▶
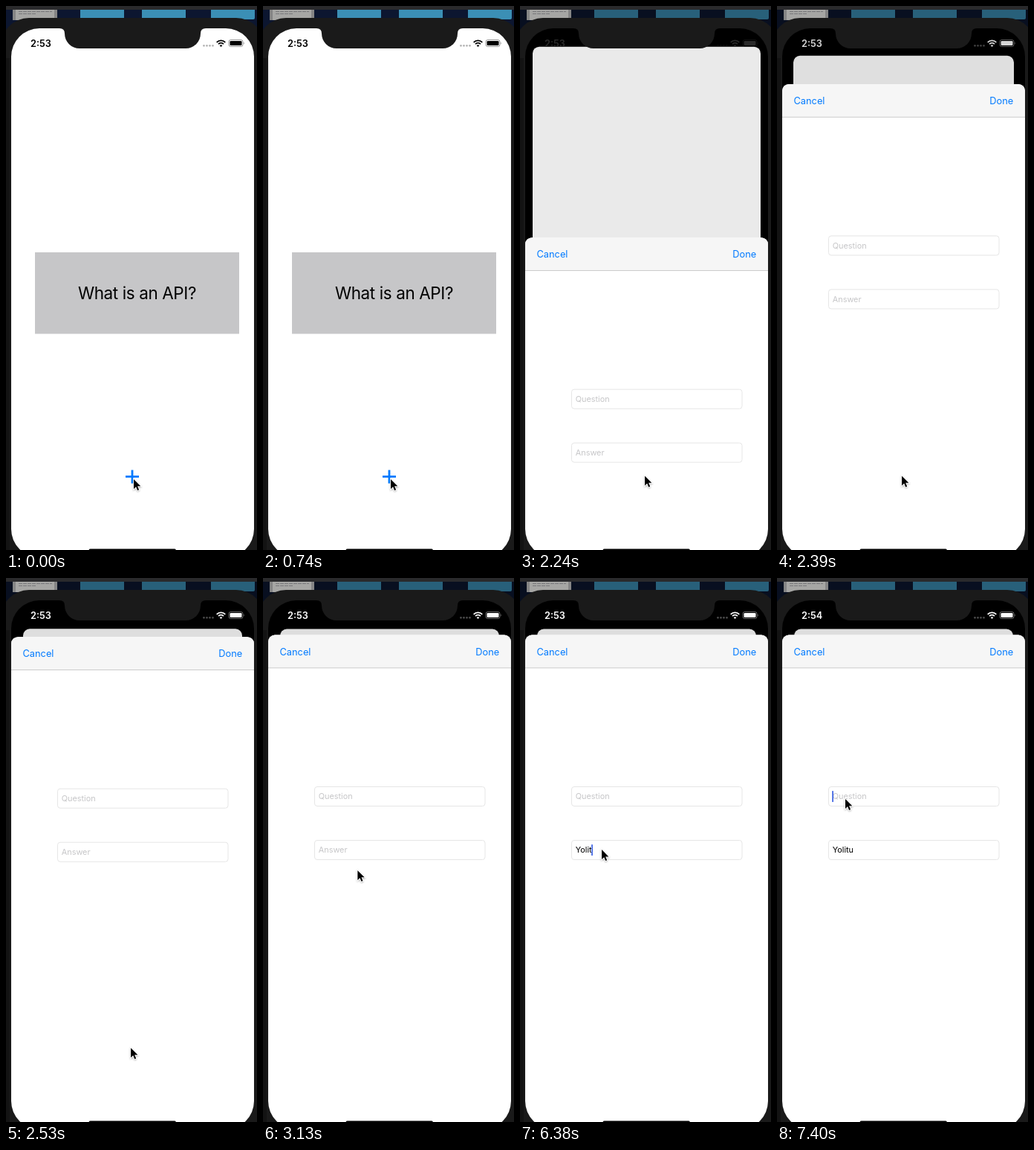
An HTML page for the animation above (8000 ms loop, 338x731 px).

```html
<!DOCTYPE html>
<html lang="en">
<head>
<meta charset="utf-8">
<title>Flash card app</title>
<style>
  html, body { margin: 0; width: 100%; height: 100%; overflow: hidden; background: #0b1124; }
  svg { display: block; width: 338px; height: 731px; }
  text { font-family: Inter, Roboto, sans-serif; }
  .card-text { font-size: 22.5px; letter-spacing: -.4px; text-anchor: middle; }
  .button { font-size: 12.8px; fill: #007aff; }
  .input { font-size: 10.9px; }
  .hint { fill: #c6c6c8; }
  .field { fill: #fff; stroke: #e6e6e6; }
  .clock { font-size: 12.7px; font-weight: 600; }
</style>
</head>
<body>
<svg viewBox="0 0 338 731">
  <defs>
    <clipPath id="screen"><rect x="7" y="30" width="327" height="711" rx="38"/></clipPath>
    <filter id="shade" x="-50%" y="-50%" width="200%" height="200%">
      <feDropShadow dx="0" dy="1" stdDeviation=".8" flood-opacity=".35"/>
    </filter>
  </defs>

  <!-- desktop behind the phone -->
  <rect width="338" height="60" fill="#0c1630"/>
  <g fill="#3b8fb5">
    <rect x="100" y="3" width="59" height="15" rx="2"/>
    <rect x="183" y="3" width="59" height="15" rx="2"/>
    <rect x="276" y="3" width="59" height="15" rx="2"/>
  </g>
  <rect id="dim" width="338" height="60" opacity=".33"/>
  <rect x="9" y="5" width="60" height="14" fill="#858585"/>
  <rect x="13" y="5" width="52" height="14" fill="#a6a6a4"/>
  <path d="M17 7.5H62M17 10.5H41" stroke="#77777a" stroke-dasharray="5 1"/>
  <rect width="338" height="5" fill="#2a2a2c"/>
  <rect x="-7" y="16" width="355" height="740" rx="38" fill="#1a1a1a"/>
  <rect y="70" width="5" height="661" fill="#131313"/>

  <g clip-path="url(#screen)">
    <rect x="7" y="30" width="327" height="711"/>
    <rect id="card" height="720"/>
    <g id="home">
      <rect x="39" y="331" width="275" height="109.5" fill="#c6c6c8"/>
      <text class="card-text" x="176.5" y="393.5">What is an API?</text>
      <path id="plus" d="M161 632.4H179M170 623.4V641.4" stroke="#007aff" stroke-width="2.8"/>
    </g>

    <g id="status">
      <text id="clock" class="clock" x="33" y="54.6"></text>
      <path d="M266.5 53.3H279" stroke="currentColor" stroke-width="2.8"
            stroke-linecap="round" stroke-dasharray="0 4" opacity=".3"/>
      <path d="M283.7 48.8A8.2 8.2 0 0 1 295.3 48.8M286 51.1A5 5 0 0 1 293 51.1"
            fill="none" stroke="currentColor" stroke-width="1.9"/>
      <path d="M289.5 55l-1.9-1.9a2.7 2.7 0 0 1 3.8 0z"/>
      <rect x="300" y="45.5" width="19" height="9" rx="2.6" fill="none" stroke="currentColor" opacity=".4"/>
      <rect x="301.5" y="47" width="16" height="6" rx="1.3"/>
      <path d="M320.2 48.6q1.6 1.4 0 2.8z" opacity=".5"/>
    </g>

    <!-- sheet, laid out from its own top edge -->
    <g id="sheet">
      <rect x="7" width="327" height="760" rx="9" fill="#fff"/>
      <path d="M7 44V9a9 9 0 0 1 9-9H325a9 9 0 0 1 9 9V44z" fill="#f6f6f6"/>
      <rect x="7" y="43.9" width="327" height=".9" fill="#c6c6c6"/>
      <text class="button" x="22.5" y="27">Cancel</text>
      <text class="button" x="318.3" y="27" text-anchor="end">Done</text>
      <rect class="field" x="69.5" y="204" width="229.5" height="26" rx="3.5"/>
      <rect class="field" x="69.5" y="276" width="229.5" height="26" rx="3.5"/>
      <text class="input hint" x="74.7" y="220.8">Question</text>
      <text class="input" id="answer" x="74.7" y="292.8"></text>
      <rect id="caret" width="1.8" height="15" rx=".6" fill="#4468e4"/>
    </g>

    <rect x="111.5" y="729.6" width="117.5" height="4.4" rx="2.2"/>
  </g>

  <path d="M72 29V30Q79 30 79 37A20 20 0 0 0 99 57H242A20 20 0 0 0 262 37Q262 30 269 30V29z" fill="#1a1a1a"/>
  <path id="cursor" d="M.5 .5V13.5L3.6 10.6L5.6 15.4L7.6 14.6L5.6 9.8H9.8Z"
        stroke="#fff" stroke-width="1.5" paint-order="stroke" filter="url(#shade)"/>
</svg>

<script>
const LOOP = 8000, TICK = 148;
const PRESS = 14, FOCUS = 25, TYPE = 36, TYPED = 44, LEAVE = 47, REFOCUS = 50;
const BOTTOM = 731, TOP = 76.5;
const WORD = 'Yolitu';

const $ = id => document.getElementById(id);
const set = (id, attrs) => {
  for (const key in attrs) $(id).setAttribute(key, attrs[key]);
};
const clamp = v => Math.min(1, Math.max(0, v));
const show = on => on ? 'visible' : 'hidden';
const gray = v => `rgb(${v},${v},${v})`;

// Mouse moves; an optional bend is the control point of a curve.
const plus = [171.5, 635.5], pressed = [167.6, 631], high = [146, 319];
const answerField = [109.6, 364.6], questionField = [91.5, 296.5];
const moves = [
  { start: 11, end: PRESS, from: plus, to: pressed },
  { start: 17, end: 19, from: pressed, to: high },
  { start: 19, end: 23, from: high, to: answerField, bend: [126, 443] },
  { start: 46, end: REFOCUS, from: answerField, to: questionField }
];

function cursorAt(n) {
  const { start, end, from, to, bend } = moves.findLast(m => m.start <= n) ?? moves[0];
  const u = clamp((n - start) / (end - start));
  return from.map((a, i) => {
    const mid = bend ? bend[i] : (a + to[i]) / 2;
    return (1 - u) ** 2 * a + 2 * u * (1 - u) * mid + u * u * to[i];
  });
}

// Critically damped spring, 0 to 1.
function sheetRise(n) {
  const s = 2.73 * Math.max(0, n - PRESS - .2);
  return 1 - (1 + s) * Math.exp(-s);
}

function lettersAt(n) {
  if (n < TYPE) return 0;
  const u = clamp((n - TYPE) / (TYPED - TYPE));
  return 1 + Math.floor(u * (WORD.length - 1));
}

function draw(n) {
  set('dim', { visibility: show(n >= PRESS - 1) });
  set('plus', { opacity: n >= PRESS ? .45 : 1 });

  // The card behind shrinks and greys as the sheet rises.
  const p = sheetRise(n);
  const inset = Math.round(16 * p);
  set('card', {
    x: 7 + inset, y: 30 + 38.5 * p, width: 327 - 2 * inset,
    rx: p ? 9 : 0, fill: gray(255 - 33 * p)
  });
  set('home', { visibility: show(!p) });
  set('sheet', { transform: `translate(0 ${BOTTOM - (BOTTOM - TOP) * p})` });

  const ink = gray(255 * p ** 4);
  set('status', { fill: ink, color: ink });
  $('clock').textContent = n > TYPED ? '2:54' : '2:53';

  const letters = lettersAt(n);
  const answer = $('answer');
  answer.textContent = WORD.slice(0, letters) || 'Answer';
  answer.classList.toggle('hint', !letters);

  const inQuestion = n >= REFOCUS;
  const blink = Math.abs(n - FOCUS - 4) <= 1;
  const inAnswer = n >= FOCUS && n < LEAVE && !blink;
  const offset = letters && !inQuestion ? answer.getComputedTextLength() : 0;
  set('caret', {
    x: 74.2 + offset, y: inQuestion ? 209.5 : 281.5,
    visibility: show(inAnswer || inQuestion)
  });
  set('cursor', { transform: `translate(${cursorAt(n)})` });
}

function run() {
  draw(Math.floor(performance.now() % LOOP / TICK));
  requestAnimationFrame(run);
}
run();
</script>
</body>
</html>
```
◀
**WHAT THIS TASK INVOLVES:** Using the data above, establish how many lines include the word "from"; the reply is that number only.

**YOUR RESPONSE:** 7